··· DATA SUPPLIED

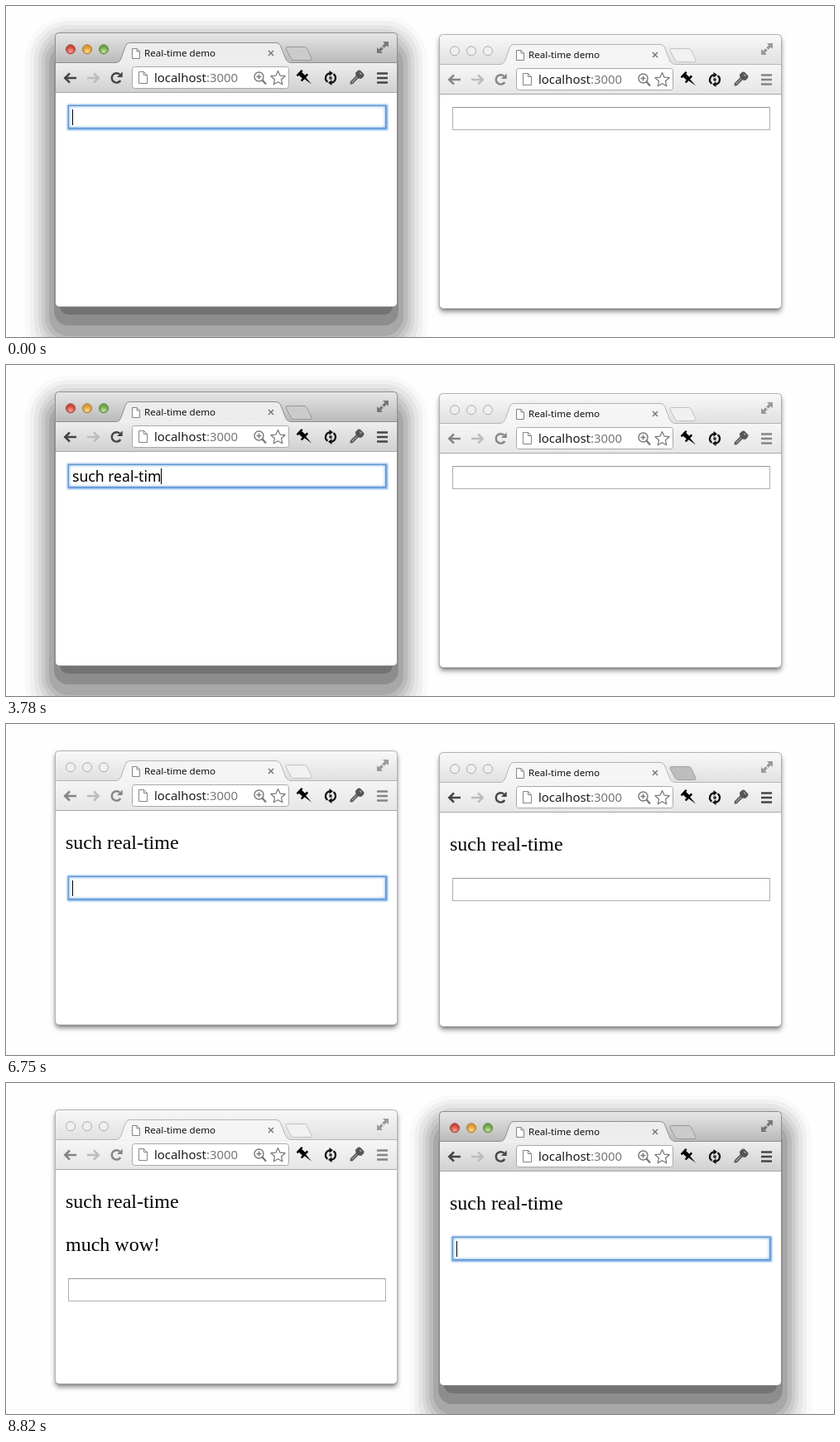
An HTML page for the animation above (8.85 s loop, 1000 by 400 pixels).

```html
<!DOCTYPE html>
<html lang="en">
<head>
<meta charset="utf-8">
<title>Real-time demo</title>
<style>
html, body { margin: 0; width: 100%; height: 100%; overflow: hidden; background: #fefefe; }
#stage { position: relative; width: 1000px; height: 400px; overflow: hidden; }
.win, .win svg { position: absolute; left: 0; top: 0; width: 1000px; height: 400px; overflow: visible; }
.win.second { left: 464px; top: 2px; }
svg text { font-family: "Noto Sans", "Open Sans", sans-serif; white-space: pre; }

/* window states */
.deep, .on .soft { display: none; }
.on .deep { display: inline; }
.soft { position: absolute; left: 60px; top: 33px; width: 412px; height: 330px; border-radius: 4px;
  box-shadow: 0 4px 6px rgba(0,0,0,.5), 0 1px 3px rgba(0,0,0,.25); }
.title { fill: url(#titleOff); }
.on .title { fill: url(#titleOn); }
.tools { fill: url(#toolsOff); }
.on .tools { fill: url(#toolsOn); }
.edge { fill: none; stroke: #b4b4b4; }
.on .edge { stroke: #8f8f8f; }
.tab { fill: #f5f5f5; stroke: #b5b5b5; }
.on .tab { fill: #ededed; stroke: #8e8e8e; }
.plus { fill: #f1f1f1; stroke: #c2c2c2; }
.armed .plus { fill: #bdbdbd; stroke: #a2a2a2; }
.on .plus { fill: #cbcbcb; stroke: #999; }
.light { fill: #efefef; stroke: #ababab; }
.on .red { fill: url(#red); stroke: #9c4038; }
.on .amber { fill: url(#amber); stroke: #a2762c; }
.on .green { fill: url(#green); stroke: #55803a; }
.nav { color: #858585; }
.armed .nav, .on .nav { color: #454545; }
.full { fill: #999; }
.on .full { fill: #777; }

/* page */
.msg { position: absolute; left: 72px; margin: 0; font: 24px/28px "Liberation Serif", "Times New Roman", serif; color: #000; white-space: pre; visibility: hidden; }
.msg.one { top: 129px; }
.msg.two { top: 181px; }
.field { position: absolute; left: 75px; top: 120px; width: 382px; height: 26px; background: #fff;
  border: 1px solid #b0b0b0; border-top-color: #979797; }
.field.focus { border-color: #5c93d0;
  box-shadow: 0 0 2px 1.5px #6ea6e2, inset 0 0 3px 1px #a4c9ef; }
.field span { position: absolute; left: 4px; top: 4px; height: 19px; white-space: pre; color: #000;
  font: 17.6px/19px "Noto Sans", "Open Sans", sans-serif; }
.field i { position: absolute; right: -1px; top: 0; width: 1px; height: 19px; background: #000; }
</style>
</head>
<body>
<div id="stage">
  <svg width="0" height="0" style="position:absolute">
    <defs>
      <linearGradient id="titleOn" x2="0" y2="1"><stop stop-color="#e6e6e6"/><stop offset="1" stop-color="#b9b9b9"/></linearGradient>
      <linearGradient id="titleOff" x2="0" y2="1"><stop stop-color="#f8f8f8"/><stop offset="1" stop-color="#e0e0e0"/></linearGradient>
      <linearGradient id="toolsOn" x2="0" y2="1"><stop stop-color="#efefef"/><stop offset="1" stop-color="#d0d0d0"/></linearGradient>
      <linearGradient id="toolsOff" x2="0" y2="1"><stop stop-color="#f6f6f6"/><stop offset="1" stop-color="#e6e6e6"/></linearGradient>
      <radialGradient id="red" cy=".75"><stop stop-color="#f7a296"/><stop offset="1" stop-color="#d2483c"/></radialGradient>
      <radialGradient id="amber" cy=".75"><stop stop-color="#fbdc92"/><stop offset="1" stop-color="#dd9a34"/></radialGradient>
      <radialGradient id="green" cy=".75"><stop stop-color="#c5e6a0"/><stop offset="1" stop-color="#6da546"/></radialGradient>
    </defs>
  </svg>
</div>
<script>
const LOOP = 8850;

// shadow bands, outermost first: side spread, top, bottom, radius, grey
const BANDS = [
  [37, -20, 78, 52, '#f9f9f9'], [31, -15, 70, 47, '#f0f0f0'], [26, -10, 62, 42, '#e5e5e5'],
  [21, -5, 54, 38, '#d8d8d8'], [17, 0, 48, 34, '#cacaca'], [13, 6, 42, 30, '#bababa'],
  [8, 13, 36, 24, '#a8a8a8'], [2, 20, 23, 17, '#8d8d8d'], [-5, 30, 10, 10, '#737373']
];

const band = ([s, top, bottom, r, grey]) =>
  `<rect x="${60 - s}" y="${33 + top}" width="${412 + 2 * s}" height="${330 - top + bottom}" rx="${r}" fill="${grey}"/>`;

const light = (x, name) => `<circle class="light ${name}" cx="${x}" cy="52.3" r="5.5"/>`;

const sheet = (x, y, w, h, c) =>
  `<path d="M${x} ${y}h${w - c}l${c} ${c}v${h - c}h${-w}zM${x + w - c} ${y}v${c}h${c}" fill="#fff" stroke="#858585"/>`;

function star(cx, cy, big, small) {
  const pts = [];
  for (let i = 0; i < 10; i++) {
    const r = i % 2 ? small : big, a = (i / 5 - .5) * Math.PI;
    pts.push((cx + r * Math.cos(a)).toFixed(1) + ',' + (cy + r * Math.sin(a)).toFixed(1));
  }
  return `<polygon points="${pts.join(' ')}" fill="#fff" stroke="#777" stroke-width="1.2" stroke-linejoin="round"/>`;
}

const arrow = (x, dir, colour) =>
  `<path transform="translate(${x} 87) scale(${dir} 1)" d="M-7 0H7.5M-.5 -5.6L-6.2 0L-.5 5.6" fill="none" stroke="${colour}" stroke-width="2.6"/>`;

const chrome = `
  <g class="deep">${BANDS.map(band).join('')}</g>
  <rect x="60" y="33" width="412" height="330" rx="4" fill="#fff"/>
  <path class="title" d="M60 69V37q0-4 4-4H468q4 0 4 4V69z"/>
  <rect class="tools" x="60" y="68" width="412" height="36"/>
  <path d="M60 104.5H472" stroke="#a8a8a8"/>
  <path class="tab" d="M60 68.5H133C137 68 138 66 139.500 62L144 49Q145.500 44.500 149 44.500H326Q330 44.500 331.500 48L337 62C338.500 66 340 68 344 68.500H472"/>
  <path d="M137 69H341" stroke="#f0f0f0"/>
  <path class="plus" d="M340 49.500H360Q362.500 49.500 363.500 51.500L369 63Q370 65.500 367 65.500H347.500Q345 65.500 344 63L338 52Q337.500 49.500 340 49.500z"/>
  ${light(78, 'red')}${light(98, 'amber')}${light(118, 'green')}
  <path class="full" d="M455 43h7v7l-2.300-2.300-3 3-2.400-2.400 3-3zM455 57h-7v-7l2.300 2.300 3-3 2.400 2.400-3 3z"/>
  ${sheet(152.5, 51.5, 9, 12, 3.5)}
  <text x="167" y="61" font-size="11.6" fill="#111">Real-time demo</text>
  <path d="M317 54l6 6M323 54l-6 6" stroke="#777" stroke-width="1.500"/>
  <g class="nav">
    ${arrow(77.5, 1, 'currentColor')}
    <path d="M138.300 90A5.700 5.700 0 1 1 137.300 82.700" fill="none" stroke="currentColor" stroke-width="2.400"/>
    <path d="M140.700 79.500V86H134z" fill="currentColor"/>
    <path d="M448 81.500H461M448 87H461M448 92.500H461" stroke="currentColor" stroke-width="2.600"/>
  </g>
  ${arrow(105.5, -1, '#bcbcbc')}
  <rect x="152.500" y="73.500" width="189" height="26" rx="3" fill="#fff" stroke="#a9a9a9"/>
  ${sheet(160.5, 79.5, 10, 14, 4)}
  <text x="179" y="92" font-size="14.9" fill="#1c1c1c">localhost<tspan fill="#777">:3000</tspan></text>
  <g fill="none" stroke="#777">
    <circle cx="305.500" cy="85.500" r="5.500" stroke-width="1.400"/>
    <path d="M309.500 89.500L314 94.500" stroke-width="2.200"/>
    <path d="M302.500 85.500h6M305.500 82.500v6" stroke-width="1.400"/>
  </g>
  ${star(328.5, 87.5, 9, 4.2)}
  <path transform="translate(361 87) rotate(43)" d="M-10-4.500h2.500v2h5.500v-3H.500v4.300L11 0 .500 1.200V5.500H-2v-3h-5.500v2H-10z"/>
  <g fill="none" stroke="#111" stroke-width="2.300">
    <path d="M388.500 91.800A5.800 5.800 0 0 1 391 81.300M395.500 82.200A5.800 5.800 0 0 1 393 92.700"/>
  </g>
  <path d="M390.500 78l4.500 3.300-4.500 3.500zM393.500 96l-4.500-3.300 4.500-3.500z" fill="#111"/>
  <circle cx="392" cy="87" r="1.900" fill="#333"/>
  <g transform="translate(424 86) rotate(45)" fill="#555">
    <path d="M-3.500-8.500h7l1.500 2v4.500L2 0V9.500L0 12-2 9.500V0L-5-2v-4.500z"/>
    <path d="M-1.500-6h3M0 0V9" stroke="#bbb"/>
  </g>
  <rect class="edge" x="59.500" y="32.500" width="413" height="331" rx="4"/>`;

function makeWindow(name) {
  const el = document.createElement('div');
  el.className = 'win ' + name;
  el.innerHTML = `<div class="soft"></div><svg viewBox="0 0 1000 400">${chrome}</svg>
    <p class="msg one">such real-time</p><p class="msg two">much wow!</p>
    <div class="field"><span><b style="font-weight:400"></b><i></i></span></div>`;
  document.getElementById('stage').append(el);
  const get = q => el.querySelector(q);
  const one = get('.one'), two = get('.two'), field = get('.field'), text = get('b'), caret = get('i');
  return s => {
    el.classList.toggle('on', s.active);
    el.classList.toggle('armed', !!s.armed);
    one.style.visibility = s.posts > 0 ? 'visible' : 'hidden';
    two.style.visibility = s.posts > 1 ? 'visible' : 'hidden';
    field.style.top = [120, 184, 236][s.posts] + 'px';
    field.classList.toggle('focus', s.focus);
    if (text.textContent !== s.text) text.textContent = s.text;
    caret.style.visibility = s.focus && s.caret ? 'visible' : 'hidden';
  };
}

const first = makeWindow('first'), second = makeWindow('second');

const CARET = [[0, 90], [600, 1110], [1230, 4320], [4560, 5070], [5580, 6060], [6510, 6780]];

// text typed so far, with the last key no later than `last`
function typed(text, t, start, step, last, sent) {
  if (t < start || t >= sent) return '';
  return t >= last ? text : text.slice(0, Math.floor((t - start) / step) + 1);
}

function draw(t) {
  const swapped = t >= 6780;
  first({
    active: t < 6750,
    focus: !swapped,
    caret: CARET.some(([a, b]) => t >= a && t < b),
    posts: (t >= 4620) + (t >= 8820),
    text: typed('such real-time', t, 1230, 210, 3870, 4560)
  });
  second({
    active: swapped,
    armed: t >= 6750 && !swapped,
    focus: swapped,
    caret: true,
    posts: +(t >= 4590),
    text: typed('much wow!', t, 7020, 190, 8540, 8790)
  });
}

const begin = performance.now();
function tick() {
  draw((performance.now() - begin) % LOOP);
  requestAnimationFrame(tick);
}
draw(0);
requestAnimationFrame(tick);
</script>
</body>
</html>
```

······

TASK STATEMENT:
If a line in the records contains "swapped", report it.

RESPONSE TO THE TASK:
  const swapped = t >= 6780;
    focus: !swapped,
    active: swapped,
    armed: t >= 6750 && !swapped,
    focus: swapped,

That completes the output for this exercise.